### REQUIREMENT
Verbatim, and with nothing else, reproduce the data below from its first line through the line containing "2; stroke-dasharray: 2".

Collected data entries:
######
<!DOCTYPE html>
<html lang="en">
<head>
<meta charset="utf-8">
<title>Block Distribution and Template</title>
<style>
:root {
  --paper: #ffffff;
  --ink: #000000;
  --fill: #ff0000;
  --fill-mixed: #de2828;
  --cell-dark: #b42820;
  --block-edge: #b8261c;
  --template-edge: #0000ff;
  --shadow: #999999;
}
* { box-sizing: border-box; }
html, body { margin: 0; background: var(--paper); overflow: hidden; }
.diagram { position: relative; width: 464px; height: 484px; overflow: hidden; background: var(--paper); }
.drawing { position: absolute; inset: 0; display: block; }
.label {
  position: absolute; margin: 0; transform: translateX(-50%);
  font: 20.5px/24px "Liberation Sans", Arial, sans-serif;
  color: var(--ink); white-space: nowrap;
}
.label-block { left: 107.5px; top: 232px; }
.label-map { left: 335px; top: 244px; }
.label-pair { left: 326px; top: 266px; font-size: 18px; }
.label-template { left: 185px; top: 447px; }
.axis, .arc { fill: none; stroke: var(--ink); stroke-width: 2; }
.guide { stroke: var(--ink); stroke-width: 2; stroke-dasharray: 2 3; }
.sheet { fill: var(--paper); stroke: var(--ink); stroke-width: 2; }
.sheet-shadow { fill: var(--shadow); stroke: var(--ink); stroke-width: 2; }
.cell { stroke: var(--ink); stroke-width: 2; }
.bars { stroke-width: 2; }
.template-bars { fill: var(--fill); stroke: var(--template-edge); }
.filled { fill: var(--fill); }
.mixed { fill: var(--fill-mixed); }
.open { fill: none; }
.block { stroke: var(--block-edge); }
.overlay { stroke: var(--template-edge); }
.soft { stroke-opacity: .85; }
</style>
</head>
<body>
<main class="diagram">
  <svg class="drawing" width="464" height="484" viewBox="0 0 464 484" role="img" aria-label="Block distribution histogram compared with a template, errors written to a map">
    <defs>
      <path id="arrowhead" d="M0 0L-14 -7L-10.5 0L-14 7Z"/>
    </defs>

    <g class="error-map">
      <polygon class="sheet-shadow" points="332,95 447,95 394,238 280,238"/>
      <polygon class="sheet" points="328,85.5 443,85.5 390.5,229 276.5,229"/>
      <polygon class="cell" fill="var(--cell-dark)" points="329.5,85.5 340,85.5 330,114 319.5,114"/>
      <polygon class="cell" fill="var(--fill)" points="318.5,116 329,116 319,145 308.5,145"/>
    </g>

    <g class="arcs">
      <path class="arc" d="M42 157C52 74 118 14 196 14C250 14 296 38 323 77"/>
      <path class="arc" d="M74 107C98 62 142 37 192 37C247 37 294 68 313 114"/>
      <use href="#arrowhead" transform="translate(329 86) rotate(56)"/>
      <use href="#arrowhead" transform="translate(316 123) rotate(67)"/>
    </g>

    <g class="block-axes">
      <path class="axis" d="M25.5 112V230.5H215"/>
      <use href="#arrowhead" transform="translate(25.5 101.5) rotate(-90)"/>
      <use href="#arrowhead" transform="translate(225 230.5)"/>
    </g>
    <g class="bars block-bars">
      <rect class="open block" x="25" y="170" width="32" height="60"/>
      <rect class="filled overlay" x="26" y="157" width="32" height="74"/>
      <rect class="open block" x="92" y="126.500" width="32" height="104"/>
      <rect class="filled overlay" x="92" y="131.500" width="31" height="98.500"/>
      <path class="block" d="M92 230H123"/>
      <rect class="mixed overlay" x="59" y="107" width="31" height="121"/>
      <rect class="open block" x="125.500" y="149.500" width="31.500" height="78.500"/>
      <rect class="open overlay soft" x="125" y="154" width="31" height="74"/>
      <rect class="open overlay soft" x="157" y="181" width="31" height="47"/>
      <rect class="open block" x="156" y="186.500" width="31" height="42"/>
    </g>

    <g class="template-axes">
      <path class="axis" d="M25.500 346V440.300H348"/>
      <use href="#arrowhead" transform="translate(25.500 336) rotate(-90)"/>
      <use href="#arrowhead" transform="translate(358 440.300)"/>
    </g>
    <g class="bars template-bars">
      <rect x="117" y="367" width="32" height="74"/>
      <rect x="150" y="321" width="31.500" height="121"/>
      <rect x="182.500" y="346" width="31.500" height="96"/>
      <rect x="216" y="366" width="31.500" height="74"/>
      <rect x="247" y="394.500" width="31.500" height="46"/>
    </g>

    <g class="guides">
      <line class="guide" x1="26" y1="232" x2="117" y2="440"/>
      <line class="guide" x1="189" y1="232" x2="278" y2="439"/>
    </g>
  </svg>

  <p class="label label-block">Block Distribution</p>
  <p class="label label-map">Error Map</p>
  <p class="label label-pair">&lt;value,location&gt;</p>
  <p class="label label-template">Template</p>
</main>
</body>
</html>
######
### RESULT OF THIS TASK
<!DOCTYPE html>
<html lang="en">
<head>
<meta charset="utf-8">
<title>Block Distribution and Template</title>
<style>
:root {
  --paper: #ffffff;
  --ink: #000000;
  --fill: #ff0000;
  --fill-mixed: #de2828;
  --cell-dark: #b42820;
  --block-edge: #b8261c;
  --template-edge: #0000ff;
  --shadow: #999999;
}
* { box-sizing: border-box; }
html, body { margin: 0; background: var(--paper); overflow: hidden; }
.diagram { position: relative; width: 464px; height: 484px; overflow: hidden; background: var(--paper); }
.drawing { position: absolute; inset: 0; display: block; }
.label {
  position: absolute; margin: 0; transform: translateX(-50%);
  font: 20.5px/24px "Liberation Sans", Arial, sans-serif;
  color: var(--ink); white-space: nowrap;
}
.label-block { left: 107.5px; top: 232px; }
.label-map { left: 335px; top: 244px; }
.label-pair { left: 326px; top: 266px; font-size: 18px; }
.label-template { left: 185px; top: 447px; }
.axis, .arc { fill: none; stroke: var(--ink); stroke-width: 2; }
.guide { stroke: var(--ink); stroke-width: 2; stroke-dasharray: 2 3; }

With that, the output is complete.